▶ Task to complete
Scan the entries for lines with the word "stripe", then copy those lines.

▶ Extracted data
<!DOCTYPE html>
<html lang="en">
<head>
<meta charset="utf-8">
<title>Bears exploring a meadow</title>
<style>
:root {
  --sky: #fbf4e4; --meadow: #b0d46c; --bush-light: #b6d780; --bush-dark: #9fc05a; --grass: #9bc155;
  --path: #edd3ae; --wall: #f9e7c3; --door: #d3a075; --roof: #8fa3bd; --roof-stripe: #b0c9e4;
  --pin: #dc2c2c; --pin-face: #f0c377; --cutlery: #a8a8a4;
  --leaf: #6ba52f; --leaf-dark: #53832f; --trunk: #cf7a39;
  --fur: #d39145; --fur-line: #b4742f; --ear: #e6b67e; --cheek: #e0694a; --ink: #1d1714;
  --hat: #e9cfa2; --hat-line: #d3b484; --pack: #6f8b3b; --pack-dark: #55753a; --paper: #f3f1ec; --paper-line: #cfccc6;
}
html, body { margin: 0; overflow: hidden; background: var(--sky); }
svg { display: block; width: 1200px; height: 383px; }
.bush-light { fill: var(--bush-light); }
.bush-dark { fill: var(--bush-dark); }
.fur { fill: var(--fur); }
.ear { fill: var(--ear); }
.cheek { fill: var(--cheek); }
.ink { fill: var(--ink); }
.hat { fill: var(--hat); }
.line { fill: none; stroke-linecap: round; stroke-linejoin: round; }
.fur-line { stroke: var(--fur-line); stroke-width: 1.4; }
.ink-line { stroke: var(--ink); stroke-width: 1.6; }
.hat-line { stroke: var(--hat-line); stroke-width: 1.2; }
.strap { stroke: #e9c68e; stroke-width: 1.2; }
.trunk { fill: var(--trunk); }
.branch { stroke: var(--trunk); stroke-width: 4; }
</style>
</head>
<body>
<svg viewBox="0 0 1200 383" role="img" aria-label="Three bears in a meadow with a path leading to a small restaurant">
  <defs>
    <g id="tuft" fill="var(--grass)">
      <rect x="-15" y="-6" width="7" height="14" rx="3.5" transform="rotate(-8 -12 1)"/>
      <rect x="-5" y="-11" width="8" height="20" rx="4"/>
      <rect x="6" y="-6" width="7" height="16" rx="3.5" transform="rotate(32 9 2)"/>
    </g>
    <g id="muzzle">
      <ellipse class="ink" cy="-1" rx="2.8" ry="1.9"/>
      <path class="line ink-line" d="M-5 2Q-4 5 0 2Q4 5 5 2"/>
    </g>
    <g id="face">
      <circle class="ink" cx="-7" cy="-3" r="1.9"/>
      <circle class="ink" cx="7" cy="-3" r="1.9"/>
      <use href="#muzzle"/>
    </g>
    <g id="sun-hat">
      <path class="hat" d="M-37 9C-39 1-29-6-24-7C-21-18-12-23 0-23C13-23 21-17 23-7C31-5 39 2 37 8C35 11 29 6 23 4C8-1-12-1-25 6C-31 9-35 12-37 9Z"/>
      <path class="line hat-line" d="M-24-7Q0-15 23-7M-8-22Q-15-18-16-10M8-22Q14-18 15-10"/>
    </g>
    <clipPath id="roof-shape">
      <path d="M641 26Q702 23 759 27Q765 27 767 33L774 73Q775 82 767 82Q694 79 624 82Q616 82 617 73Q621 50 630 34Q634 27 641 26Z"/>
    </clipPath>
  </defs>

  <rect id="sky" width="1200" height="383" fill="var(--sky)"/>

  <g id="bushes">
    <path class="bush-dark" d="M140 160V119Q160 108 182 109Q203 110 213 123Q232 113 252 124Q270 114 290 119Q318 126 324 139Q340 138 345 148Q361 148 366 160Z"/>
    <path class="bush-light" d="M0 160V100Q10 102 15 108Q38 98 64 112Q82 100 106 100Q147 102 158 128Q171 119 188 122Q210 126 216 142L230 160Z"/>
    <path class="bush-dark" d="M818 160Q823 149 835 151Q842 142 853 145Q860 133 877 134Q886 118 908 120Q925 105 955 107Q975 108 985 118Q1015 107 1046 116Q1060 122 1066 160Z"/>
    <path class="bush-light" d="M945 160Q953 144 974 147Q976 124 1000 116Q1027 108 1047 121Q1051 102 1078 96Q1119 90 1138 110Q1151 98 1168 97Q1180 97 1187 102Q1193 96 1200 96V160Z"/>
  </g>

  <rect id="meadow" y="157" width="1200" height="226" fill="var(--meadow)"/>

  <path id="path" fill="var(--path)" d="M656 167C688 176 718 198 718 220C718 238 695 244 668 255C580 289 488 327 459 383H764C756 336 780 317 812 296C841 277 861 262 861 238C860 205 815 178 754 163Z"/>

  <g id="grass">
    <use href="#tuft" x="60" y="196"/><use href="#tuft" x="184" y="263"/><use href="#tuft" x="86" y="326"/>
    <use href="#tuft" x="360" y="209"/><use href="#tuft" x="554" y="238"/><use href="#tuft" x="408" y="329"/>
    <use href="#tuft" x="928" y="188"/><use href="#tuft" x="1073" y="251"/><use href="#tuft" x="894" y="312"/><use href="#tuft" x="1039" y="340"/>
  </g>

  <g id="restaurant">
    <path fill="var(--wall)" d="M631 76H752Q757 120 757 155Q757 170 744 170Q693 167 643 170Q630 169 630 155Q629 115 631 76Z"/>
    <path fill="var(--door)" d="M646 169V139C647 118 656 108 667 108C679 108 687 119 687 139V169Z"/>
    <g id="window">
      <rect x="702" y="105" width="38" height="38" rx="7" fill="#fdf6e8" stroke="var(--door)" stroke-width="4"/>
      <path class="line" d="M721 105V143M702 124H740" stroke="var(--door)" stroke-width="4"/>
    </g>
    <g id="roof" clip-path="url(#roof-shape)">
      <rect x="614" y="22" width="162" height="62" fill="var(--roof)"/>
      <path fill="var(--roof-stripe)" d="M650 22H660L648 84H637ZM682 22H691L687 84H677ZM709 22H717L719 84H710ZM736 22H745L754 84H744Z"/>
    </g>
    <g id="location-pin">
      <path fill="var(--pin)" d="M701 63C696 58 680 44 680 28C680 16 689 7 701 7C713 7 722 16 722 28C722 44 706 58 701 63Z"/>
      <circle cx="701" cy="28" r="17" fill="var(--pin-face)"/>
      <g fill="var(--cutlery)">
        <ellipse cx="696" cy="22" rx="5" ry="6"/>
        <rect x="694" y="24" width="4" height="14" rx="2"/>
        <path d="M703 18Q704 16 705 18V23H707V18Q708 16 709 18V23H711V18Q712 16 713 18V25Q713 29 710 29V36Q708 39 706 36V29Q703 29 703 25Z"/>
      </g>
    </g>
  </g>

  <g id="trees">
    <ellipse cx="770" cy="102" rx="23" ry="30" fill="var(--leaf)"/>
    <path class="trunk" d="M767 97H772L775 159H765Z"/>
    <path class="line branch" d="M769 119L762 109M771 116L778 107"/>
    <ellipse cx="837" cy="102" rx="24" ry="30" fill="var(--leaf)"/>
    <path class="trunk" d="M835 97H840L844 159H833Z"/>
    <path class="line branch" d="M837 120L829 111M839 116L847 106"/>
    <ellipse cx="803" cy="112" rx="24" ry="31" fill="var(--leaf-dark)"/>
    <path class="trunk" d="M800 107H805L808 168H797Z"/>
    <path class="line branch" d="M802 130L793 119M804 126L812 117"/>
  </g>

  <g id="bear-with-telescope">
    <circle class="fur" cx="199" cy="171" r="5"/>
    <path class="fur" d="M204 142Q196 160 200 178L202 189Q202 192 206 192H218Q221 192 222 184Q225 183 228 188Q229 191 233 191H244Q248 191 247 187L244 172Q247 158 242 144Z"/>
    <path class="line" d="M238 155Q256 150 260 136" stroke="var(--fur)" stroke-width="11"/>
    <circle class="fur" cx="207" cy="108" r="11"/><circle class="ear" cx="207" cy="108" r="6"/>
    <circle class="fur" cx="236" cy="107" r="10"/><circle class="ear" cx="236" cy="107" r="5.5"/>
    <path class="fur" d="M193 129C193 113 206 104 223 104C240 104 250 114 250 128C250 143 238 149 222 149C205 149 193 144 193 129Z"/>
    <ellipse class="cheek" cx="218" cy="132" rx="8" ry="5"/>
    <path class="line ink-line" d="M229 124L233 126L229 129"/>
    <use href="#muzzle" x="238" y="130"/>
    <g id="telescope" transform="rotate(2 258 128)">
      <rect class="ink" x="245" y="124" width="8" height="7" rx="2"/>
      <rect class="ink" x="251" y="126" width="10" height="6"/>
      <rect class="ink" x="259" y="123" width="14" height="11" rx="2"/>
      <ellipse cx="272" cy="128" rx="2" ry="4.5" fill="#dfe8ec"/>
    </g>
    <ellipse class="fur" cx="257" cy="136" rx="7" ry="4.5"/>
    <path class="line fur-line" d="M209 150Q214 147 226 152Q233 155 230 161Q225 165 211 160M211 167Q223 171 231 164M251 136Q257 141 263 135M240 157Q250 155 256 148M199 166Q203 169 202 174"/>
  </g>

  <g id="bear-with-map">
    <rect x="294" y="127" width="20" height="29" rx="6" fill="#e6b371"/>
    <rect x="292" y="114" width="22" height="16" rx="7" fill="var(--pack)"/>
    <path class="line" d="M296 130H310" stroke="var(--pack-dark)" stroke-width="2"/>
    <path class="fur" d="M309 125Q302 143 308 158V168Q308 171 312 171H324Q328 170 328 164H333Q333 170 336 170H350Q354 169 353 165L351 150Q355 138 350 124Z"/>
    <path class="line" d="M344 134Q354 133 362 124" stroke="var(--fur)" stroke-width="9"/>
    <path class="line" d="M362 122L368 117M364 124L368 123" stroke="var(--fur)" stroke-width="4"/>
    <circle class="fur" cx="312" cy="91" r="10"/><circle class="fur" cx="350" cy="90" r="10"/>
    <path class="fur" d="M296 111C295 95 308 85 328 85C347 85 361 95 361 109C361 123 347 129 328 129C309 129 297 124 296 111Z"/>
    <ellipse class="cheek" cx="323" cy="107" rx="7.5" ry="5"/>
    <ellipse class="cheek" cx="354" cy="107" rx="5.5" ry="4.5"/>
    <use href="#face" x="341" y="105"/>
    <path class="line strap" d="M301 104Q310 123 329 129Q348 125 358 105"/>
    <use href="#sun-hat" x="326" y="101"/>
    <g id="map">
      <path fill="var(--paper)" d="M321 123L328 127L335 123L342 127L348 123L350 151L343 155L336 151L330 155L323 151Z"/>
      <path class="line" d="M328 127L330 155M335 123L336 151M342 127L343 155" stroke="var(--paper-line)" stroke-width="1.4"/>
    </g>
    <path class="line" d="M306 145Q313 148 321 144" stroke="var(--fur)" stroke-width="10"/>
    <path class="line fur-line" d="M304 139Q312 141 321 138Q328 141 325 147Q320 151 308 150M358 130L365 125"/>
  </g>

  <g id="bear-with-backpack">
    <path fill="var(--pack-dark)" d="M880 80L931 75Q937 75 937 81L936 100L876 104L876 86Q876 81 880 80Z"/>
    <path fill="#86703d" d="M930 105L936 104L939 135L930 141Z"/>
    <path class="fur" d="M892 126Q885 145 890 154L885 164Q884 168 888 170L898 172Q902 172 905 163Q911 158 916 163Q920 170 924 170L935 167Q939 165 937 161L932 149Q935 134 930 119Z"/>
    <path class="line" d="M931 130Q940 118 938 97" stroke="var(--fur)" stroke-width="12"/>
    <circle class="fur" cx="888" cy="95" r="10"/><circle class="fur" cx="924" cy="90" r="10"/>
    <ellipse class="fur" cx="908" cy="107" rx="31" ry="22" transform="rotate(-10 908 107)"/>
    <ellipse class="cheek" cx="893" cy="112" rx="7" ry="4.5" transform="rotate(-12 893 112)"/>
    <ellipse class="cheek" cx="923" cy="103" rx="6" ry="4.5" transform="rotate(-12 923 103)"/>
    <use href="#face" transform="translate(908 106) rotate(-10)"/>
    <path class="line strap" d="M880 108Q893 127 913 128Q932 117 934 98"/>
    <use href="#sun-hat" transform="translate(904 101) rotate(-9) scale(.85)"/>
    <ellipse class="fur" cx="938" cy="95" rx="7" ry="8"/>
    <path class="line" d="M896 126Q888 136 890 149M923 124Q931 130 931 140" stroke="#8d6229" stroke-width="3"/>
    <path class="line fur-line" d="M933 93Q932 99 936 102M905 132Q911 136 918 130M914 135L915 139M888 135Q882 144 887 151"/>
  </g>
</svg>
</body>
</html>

▶ Output of the task
  --path: #edd3ae; --wall: #f9e7c3; --door: #d3a075; --roof: #8fa3bd; --roof-stripe: #b0c9e4;
      <path fill="var(--roof-stripe)" d="M650 22H660L648 84H637ZM682 22H691L687 84H677ZM709 22H717L719 84H710ZM736 22H745L754 84H744Z"/>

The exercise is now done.